The Kremlin on Thursday vowed to retaliate against "unacceptable" new US sanctions against Russia over its alleged role in a nerve agent attack on a former spy as the ruble and Russian stocks tumbled.
The action by the US State Department is the latest salvo in a series of disputes between the rival powers and comes less than a month after US President Donald Trump met his Russian counterpart Vladimir Putin in Helsinki.
The State Department said Wednesday the new sanctions were in response to "the use of a 'Novichok' nerve agent in an attempt to assassinate UK citizen Sergei Skripal" -- who was a Russian double agent -- and his daughter Yulia on English soil in March.
They are aimed at punishing Putin's government for having "used chemical or biological weapons in violation of international law," spokeswoman Heather Nauert said in a statement.
But the punitive measures triggered a furious reaction from Moscow.
Russia will "work on developing retaliatory measures," foreign ministry spokeswoman Maria Zakharova told journalists, accusing the US of "demonising Russia".
"We consider categorically unacceptable the linking of new restrictions, which we as before consider illegal, to the case in Salisbury," Kremlin spokesman Dmitry Peskov told journalists.
He called the US an unpredictable partner but said "Moscow retains hopes of building constructive relations with Washington".
The announcement of sanctions caused Russian stock markets to drop dramatically on opening and the ruble reached its lowest point since November 2016. The markets and the currency rebounded slightly over the day while remaining sharply down.
Finance minister Anton Siluanov assured Russians that the government and the central bank have "all the necessary tools to ensure financial stability," saying the economy has become more resistant to external shocks in recent years.
- Threat of wider sanctions -
The move could cut off hundreds of millions of dollars worth of exports to Russia, said a senior State Department official on condition of anonymity.
The official told reporters the administration decided to impose a "presumption of denial" for the sale to Russia of "national security sensitive" US technologies that require federal government approval.
Such technologies have often been used in items including electronic devices as well as calibration equipment.
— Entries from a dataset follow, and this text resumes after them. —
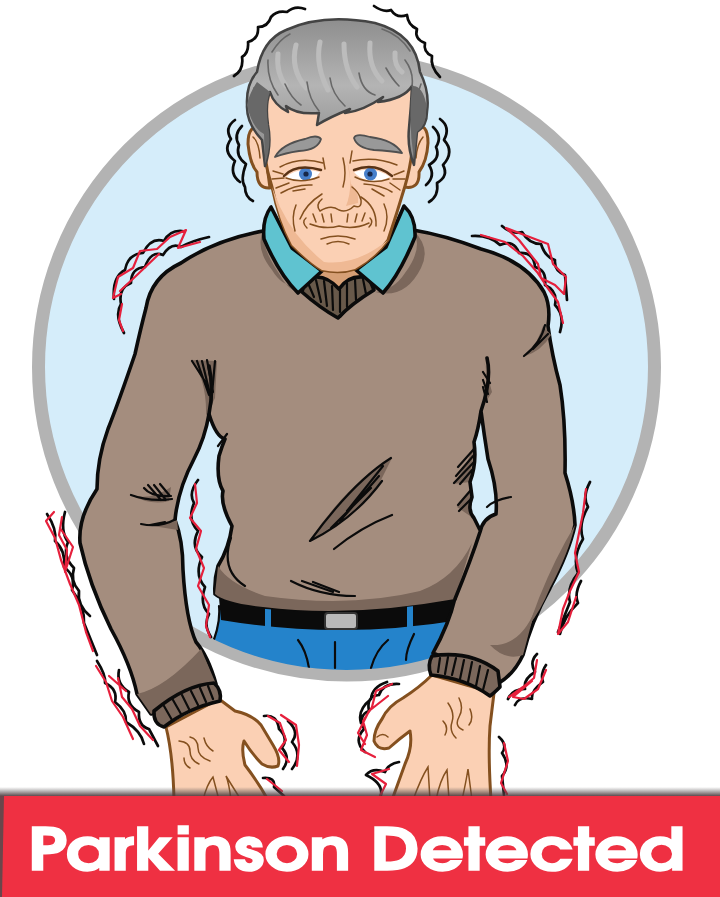
<!DOCTYPE html>
<html lang="en">
<head>
<meta charset="utf-8">
<title>Parkinson Detected</title>
<style>
:root{--sky:#d5edfa;--ring:#b3b3b3;--wool:#a48d7e;--wool-dark:#7b675b;--rib:#68594a;--ink:#0b0b0b;--skin:#fbd0b4;--skin-shade:#efb994;--skin-line:#84501f;--hair:#999;--hair-light:#bcbcbc;--hair-dark:#686868;--shirt:#5fc3d0;--jeans:#2483cb;--red:#e6203c;--banner:#ef3042}
html,body{margin:0;background:#fff;overflow:hidden}
.poster{position:relative;width:720px;height:897px;overflow:hidden;background:#fff}
.poster svg{display:block}
.ink{fill:none;stroke:var(--ink);stroke-width:2.2;stroke-linecap:round;stroke-linejoin:round}
.outline{stroke:var(--ink);stroke-width:3.6;stroke-linejoin:round;stroke-linecap:round}
.shade{fill:var(--wool-dark)}
.skin{fill:var(--skin);stroke:var(--skin-line);stroke-width:3;stroke-linejoin:round;stroke-linecap:round}
.crease{fill:none;stroke:var(--skin-line);stroke-width:1.5;stroke-linecap:round}
.tremor{fill:none;stroke:var(--ink);stroke-width:2.7;stroke-linecap:round;stroke-linejoin:round}
.tremor-red{fill:none;stroke:var(--red);stroke-width:2.2;stroke-linecap:round;stroke-linejoin:round}
.headline{font:700 58px "TeX Gyre Adventor","Inter",sans-serif;fill:#fff;stroke:#fff;stroke-width:1.6}
</style>
</head>
<body>
<main class="poster">
<svg width="720" height="897" viewBox="0 0 720 897" role="img" aria-label="Elderly man with trembling arms, hands and head above the headline Parkinson Detected">
<defs>
<linearGradient id="hair-tone" x1="0" y1="0" x2="0" y2="1"><stop offset="0" stop-color="#8e8e8e"/><stop offset=".45" stop-color="#b4b4b4"/><stop offset="1" stop-color="#858585"/></linearGradient>
<linearGradient id="banner-shadow" x1="0" y1="0" x2="0" y2="1"><stop offset="0" stop-color="#555" stop-opacity="0"/><stop offset="1" stop-color="#4a3438"/></linearGradient>
<clipPath id="inside-ring"><circle cx="346.500" cy="367" r="303"/></clipPath>
</defs>

<circle id="backdrop" cx="346.500" cy="367" r="308" fill="var(--sky)" stroke="var(--ring)" stroke-width="13"/>

<g id="trousers" clip-path="url(#inside-ring)">
<path d="M219 606Q220 628 205 660L210 690H450V606Z" fill="var(--jeans)"/>
<path class="ink" d="M219 606Q221 626 209 652M298 640Q306 650 309 668M335 642V668M388 640Q376 650 371 668M414 634Q406 650 406 660"/>
<path d="M219 598Q330 618 460 596V620Q340 640 221 620Z" fill="var(--ink)"/>
<path d="M265 604h6v25h-6zM407 604h6v25h-6z" fill="var(--jeans)"/>
<rect x="325" y="613" width="32" height="16" rx="3" fill="#b9b9b9" stroke="#333" stroke-width="2"/>
</g>

<g id="hands">
<path class="skin" d="M166 727Q173 755 174 800H268Q258 782 245 765Q241 750 244 741Q252 754 262 764Q270 769 278 766Q281 758 273 745L261 725Q253 715 235 711L219 699Z"/>
<path class="crease" d="M203 800Q207 784 213 777L219 800M231 800Q229 783 226 776L241 800M179 741Q190 742 190 751T199 764M190 737Q198 739 198 748T210 761M204 738Q206 747 213 751M184 758Q184 765 190 768"/>
<path class="skin" d="M432 675Q420 687 403 698Q388 706 382 719Q374 730 374 741Q378 751 389 748Q399 739 410 731Q413 747 405 764L392 800H491Q488 754 490 726L494 693Z"/>
<path class="crease" d="M413 800Q421 778 428 767L430 800M436 800Q440 780 447 770L449 800M462 800Q466 782 468 769L472 800M448 703Q455 713 452 722T456 738M459 698Q464 708 459 717T463 730M470 709Q474 719 469 725M443 721Q449 727 445 735M377 737Q383 732 388 737"/>
</g>

<g id="sweater">
<path class="outline" fill="var(--wool)" d="M263 231Q215 240 181 263Q151 277 146 308Q141 327 135 354Q119 401 108 429Q97 459 97 489Q78 517 80 543Q89 584 111 629Q131 665 137 694L151 714L216 684Q208 656 196 642Q186 620 183 570Q183 540 175 520Q178 489 194 459Q205 438 209 414Q216 437 225 439Q222 446 219 456Q216 479 223 491Q220 504 232 526Q229 548 218 566Q214 580 215 594Q225 603 263 607Q350 616 442 600L455 598Q449 624 433 653L499 683Q514 674 523 655Q531 622 550 588Q569 552 575 525Q574 501 565 473Q566 423 560 385Q552 356 548 326Q551 306 544 292Q526 261 481 249Q444 235 413 230L340 316Z"/>
<g id="sweater-shading" class="shade">
<path d="M263 231Q262 249 280 275Q289 292 301 292L311 281Q287 295 272 270Q255 249 263 231ZM414 231Q423 249 405 273Q394 290 375 292Q405 300 421 268Q431 248 414 231Z"/>
<path d="M218 566Q229 584 265 596Q350 608 420 591Q455 578 472 543L455 599Q350 618 263 607Q225 603 215 594Z"/>
<path d="M392 458Q350 481 309 541Q359 512 380 482ZM177 520Q160 527 140 524L178 530ZM131 495Q151 501 171 487L169 501Q151 506 131 495ZM191 360Q207 380 206 416L215 398L217 361ZM543 326Q535 349 523 357Q542 351 551 335ZM484 362Q491 380 481 410L492 392ZM474 440Q472 459 453 484L470 482ZM471 489L457 507L470 516Z"/>
<path d="M523 655Q505 661 490 645Q520 647 535 610ZM137 694Q165 688 201 649L216 684L151 714Z"/>
<path d="M575 525Q555 558 539 598L529 625Q540 612 550 588Q569 552 575 525Z"/>
</g>
<path id="arm-gap" fill="var(--sky)" d="M481 411Q478 431 474 442Q477 463 470 482L472 497Q467 510 474 518L480 530Q484 517 496 514Q498 489 488 459Q484 434 481 411Z"/>
<path class="outline" fill="none" d="M487 358Q492 379 481 411Q484 434 488 459Q498 489 496 514Q483 518 480 532Q471 560 455 599M481 411Q478 431 474 442Q477 463 470 482L472 497Q467 510 474 518L480 530M209 414Q214 389 209 366"/>
<path class="ink" d="M144 488Q151 497 171 496M148 485L161 500M154 485L166 500M160 484L170 496M131 495Q150 502 172 499M141 524Q160 528 176 519M150 525L165 522M192 361L208 386M197 361L209 395M202 361L211 398M207 360L213 392M215 361L211 405M483 372L490 383M483 380L488 394M483 387L487 402M545 325Q541 343 524 356M548 334L533 349M391 458Q353 482 310 541Q354 519 382 481M383 466L347 511M379 476L340 521M371 488L331 528M392 515Q361 527 334 549M291 581Q320 596 355 596M302 581L333 592M313 582L339 592M474 449L458 467M474 455L456 476M474 462L454 483M472 470L460 484M470 491L458 505M470 500L459 511M487 507Q494 500 511 497M231 538Q220 570 245 586M227 434L218 446"/>
</g>

<g id="cuffs">
<path class="outline" fill="var(--wool-dark)" d="M154 711Q185 685 214 683Q222 690 220 701Q188 708 164 727Q153 724 154 711Z"/>
<path class="outline" fill="var(--wool-dark)" d="M432 656Q470 650 498 671L500 687Q494 693 490 696Q465 678 431 675Q427 665 432 656Z"/>
<path class="ink" d="M164 706L172 720M173 700L181 714M182 695L189 709M191 691L198 705M200 688L206 702M208 686L213 699M440 658L438 672M448 657L445 674M456 658L452 675M464 660L460 679M472 662L468 682M480 666L476 686M488 670L483 690"/>
</g>

<g id="collar">
<path d="M310 255H370L358 282L340 290L322 282Z" fill="#d69f75"/>
<path class="outline" fill="var(--rib)" d="M305 280Q323 271 339 289Q350 273 369 278L374 290Q351 304 338 318Q320 308 302 292Z"/>
<path class="ink" d="M308 283L314 297M316 280L321 302M324 281L327 306M332 286L333 310M340 290L340 312M347 283L347 307M355 279L356 300M363 279L366 294"/>
<path class="outline" fill="var(--shirt)" stroke-width="3" d="M271 207Q262 219 264 239Q279 274 298 293L322 271L292 248Z"/>
<path class="outline" fill="var(--shirt)" d="M404 206Q416 217 415 237Q400 274 383 293L356 270L386 247Z"/>
</g>

<g id="head">
<path class="skin" d="M262 128Q248 123 248 144Q250 164 257 172Q257 189 270 188ZM414 128Q428 121 428 143Q427 161 419 172Q420 190 404 187Z"/>
<path class="crease" d="M253 137Q259 142 260 158M423 137Q417 144 416 158"/>
<path class="skin" d="M263 90Q259 147 272 187Q279 221 292 245Q310 263 322 270Q340 274 355 269Q376 257 388 240Q397 213 405 186Q417 146 414 83Z"/>
<path fill="var(--skin-shade)" d="M272 187Q279 221 292 245Q310 263 322 270Q340 274 355 269Q376 257 388 240Q356 266 324 262Q296 240 280 207ZM347 160Q354 186 346 206L358 203Q359 191 351 184Z"/>
<path id="hair" fill="url(#hair-tone)" stroke="#444" stroke-width="2.5" stroke-linejoin="round" d="M262 140Q246 123 247 105Q246 84 257 72Q262 40 286 30Q323 13 375 23Q416 34 420 72Q430 92 427 112Q427 126 417 132L414 165Q407 147 409 128Q411 108 412 86Q404 99 378 102L383 97Q363 111 345 113L350 109Q330 117 317 125L319 113Q297 115 286 106L288 112Q274 105 270 92Q265 104 268 125Q272 145 265 166Z"/>
<path fill="none" stroke="var(--hair-light)" stroke-width="5" stroke-linecap="round" d="M278 54Q276 73 286 86M296 45Q290 69 306 88M320 42Q315 65 328 90M344 44Q344 70 357 87M370 43Q368 67 382 81M395 53Q394 66 402 72"/>
<path fill="none" stroke="var(--hair-dark)" stroke-width="1.600" stroke-linecap="round" d="M268 60Q267 80 278 95M285 84Q291 98 301 105M307 82Q309 99 319 111M330 78Q332 94 345 106M359 73Q362 91 375 95M386 68Q392 79 399 86M405 60Q414 72 412 86M254 88Q260 99 258 121M421 84Q414 102 419 119M290 34Q280 39 272 52M382 29Q400 35 410 51"/>
<path fill="var(--hair-dark)" d="M247 105Q252 128 264 134L265 164Q272 145 268 125Q265 104 270 92L257 82Q249 94 247 105ZM412 86Q408 123 414 160L417 132Q428 125 426 103Q422 85 412 86Z"/>
<g id="brows" fill="var(--hair)" stroke="#505050" stroke-width="1.800" stroke-linejoin="round"><path d="M275 157Q282 144 305 139Q317 134 321 139Q318 150 299 151Q285 153 275 157Z"/><path d="M402 153Q394 140 370 137Q356 133 354 138Q357 148 374 150Q391 151 402 153Z"/></g>
<g id="eyes">
<path fill="#fff" d="M286 177Q298 166 320 172Q316 180 303 181Q292 181 286 177ZM354 172Q374 165 390 177Q382 181 371 181Q359 179 354 172Z"/>
<circle cx="305.500" cy="174" r="6.500" fill="#467fca"/><circle cx="370.500" cy="174" r="6.500" fill="#467fca"/>
<circle cx="306" cy="174" r="2.600" fill="#172748"/><circle cx="370" cy="174" r="2.600" fill="#172748"/>
<path fill="none" stroke="#5a3315" stroke-width="2.500" stroke-linecap="round" d="M284 176Q296 163 321 170M354 170Q375 162 392 176"/>
<path class="crease" d="M286 178Q302 184 319 177M355 177Q371 185 389 179M280 167Q300 156 323 163M353 161Q375 156 397 165M273 171L283 174M272 179L284 178M276 188L289 183M394 175L404 171M393 179L405 179M390 183L400 190M281 193Q296 184 312 185M364 184Q381 185 392 192M293 191L305 189M372 189L384 196"/>
</g>
<g id="nose-mouth">
<path class="crease" stroke-width="2.200" d="M343 158Q347 174 343 187M322 199Q315 205 320 211Q331 204 339 210Q347 213 354 206Q362 209 361 200Q359 192 352 187M322 194Q306 204 300 219M361 197Q377 207 376 226M310 224Q325 230 339 226Q354 230 369 223M307 228Q301 222 306 218M369 227Q374 222 370 218"/>
<path class="crease" d="M313 214L316 222M322 214L324 222M331 214L332 222M348 214L347 222M357 214L355 222M365 213L362 221M321 239Q338 233 355 239M327 244Q338 239 349 244M296 205Q291 217 295 231M384 204Q390 217 384 231M323 158L325 169M352 151L350 163"/>
</g>
</g>

<g id="head-tremors" class="tremor">
<path d="M305 9Q295 5 287 12Q277 10 271 17Q268 27 258 27Q259 39 248 42Q249 53 242 57Q244 70 234 76"/>
<path d="M374 6Q384 13 391 10Q397 19 407 15Q408 25 417 29Q414 39 425 43Q423 52 432 56Q430 67 440 77"/>
<path d="M235 120Q224 128 231 139Q222 151 235 161Q229 174 240 182M242 126Q233 135 239 145Q235 156 246 164Q240 180 245 187Q245 197 253 201"/>
<path d="M440 119Q451 127 444 140Q455 152 443 165Q449 176 437 183Q439 196 429 202M433 127Q443 136 436 147Q441 158 429 165Q436 176 426 185"/>
</g>

<g id="arm-tremors">
<g class="tremor">
<path d="M209 237Q191 241 181 247Q171 242 163 255Q151 250 145 267Q131 268 131 283Q118 288 121 304Q114 315 124 333M182 231Q170 230 164 241Q151 237 143 253Q128 254 125 270Q112 277 114 299"/>
<path d="M472 236Q490 235 500 245Q514 239 519 253Q534 252 535 267Q547 270 545 285Q558 291 555 305Q565 315 560 332M502 226Q512 235 522 232Q529 244 541 244Q545 257 555 260Q554 271 565 275L567 300"/>
<path d="M198 480Q188 493 194 503Q187 520 198 531Q190 547 202 557Q194 575 205 587Q199 604 209 614Q203 625 211 637"/>
<path d="M47 514Q57 529 55 541Q66 551 64 567Q76 576 72 590Q85 607 84 623L97 655M65 512Q60 531 68 542Q62 556 74 568Q70 581 79 591Q77 605 90 616"/>
<path d="M590 482Q582 497 588 507Q578 524 583 539Q572 557 578 573Q566 588 570 602L558 632M581 581Q574 594 578 603Q564 616 560 634"/>
<path d="M97 661Q106 675 105 683Q118 689 115 702Q127 711 126 722Q141 731 144 744M119 670Q116 684 129 692Q126 705 139 712Q138 726 149 729L158 746"/>
<path d="M537 654Q529 662 535 672Q523 679 525 689Q512 689 508 699M546 665Q540 674 543 682Q531 690 532 699Q519 696 515 705"/>
<path d="M264 716Q277 714 279 729Q289 738 282 748Q291 758 283 769M288 721Q300 732 292 742Q303 755 292 769M399 684Q383 683 379 695Q366 696 369 711Q358 715 364 729Q353 741 365 752M387 682Q372 687 371 699Q357 710 361 723"/>
<path d="M499 737Q508 745 502 753Q511 766 502 776L504 795M399 762Q388 764 385 772Q373 767 366 775Q383 783 381 795M263 778Q276 777 274 787L284 796"/>
</g>
<g class="tremor-red">
<path d="M200 242L178 248L186 230L170 237L157 249L140 251L133 268L118 277L113 298L121 294M159 254L137 275L120 291M122 304L119 320L123 331"/>
<path d="M481 235L505 242L523 256L537 272L547 287L558 302L563 323M506 228L527 236L548 244L553 264L566 277L564 294L555 285L541 278L538 264L519 240Z"/>
<path d="M195 484L197 503L190 518L201 531L196 549L204 568L198 586L209 605L206 626L210 637"/>
<path d="M54 512L46 521L55 538L61 560L70 584L79 605L86 632L93 651M62 517L59 535L67 550L65 572L73 547L60 528"/>
<path d="M586 489L583 513L579 533L575 553L579 572L570 591L563 609L558 634L568 622L576 597"/>
<path d="M96 666L106 682L112 701L123 717L133 739M118 678L122 697L132 709L140 726L153 740M109 676L126 691"/>
<path d="M537 660L534 678L523 687L509 697M546 670L538 689L524 699L513 697L532 681"/>
<path d="M268 716L280 723L286 740L279 750L289 762M281 715L296 725L299 745L297 766M392 684L376 691L372 707L363 721L367 735L361 750L375 757M388 696L369 711L358 733L365 744M504 743L508 761L501 783L507 794M389 769L372 774L386 784L380 796M267 779L282 791"/>
</g>
</g>

<g id="banner">
<rect y="787" width="720" height="10" fill="url(#banner-shadow)"/>
<rect y="796" width="720" height="101" fill="var(--banner)"/>
<path d="M0 796H4L2 897H0Z" fill="#6b464b"/>
<text class="headline" x="28" y="870" textLength="657" lengthAdjust="spacingAndGlyphs">Parkinson Detected</text>
</g>
</svg>
</main>
</body>
</html>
The exports were previously allowed on a case-by-case basis.
In the event of non-compliance, the official added, a second round of "draconian" sanctions would be given a green light. These could go as far as a ban on Russian airlines using US airports.
The latest US action follows the Treasury's imposition of sanctions in March against 19 Russian citizens and five entities for interfering in the 2016 US election -- the toughest steps against Moscow since Trump took office.
Also in March, Washington ordered the expulsion of 60 Russian diplomats, and the closure of Russia's consulate general in Seattle.
Moscow ordered 60 American diplomats expelled in a tit-for-tat response.
- 'Provocative, reckless behaviour' -
Britain said it welcomed the US response to the chemical attack in Salisbury, the sleepy English town where the Skripals were poisoned.
A spokesman for Prime Minister Theresa May said the sanctions send "an unequivocal message to Russia that its provocative, reckless behaviour will not go unchallenged".
This week, Britain's Guardian newspaper reported London is preparing to ask Moscow to extradite two Russian citizens suspected of carrying out the Salisbury attack.
The Skripals survived but a British couple was poisoned by the same Novichok agent in a nearby town, one of whom, 44-year-old Dawn Sturgess, subsequently died.
Moscow has angrily rejected any involvement in the poisoning, plunging diplomatic relations with London into crisis.
The Russian economy is still reeling from international sanctions imposed on Moscow in 2014 over its actions in Ukraine and a crash in oil prices the same year.
While Russia returned to growth in 2017 after two years of recession, it pales in comparison with growth figures seen during Putin's first two terms in office from 2000 to 2008 thanks to soaring oil prices.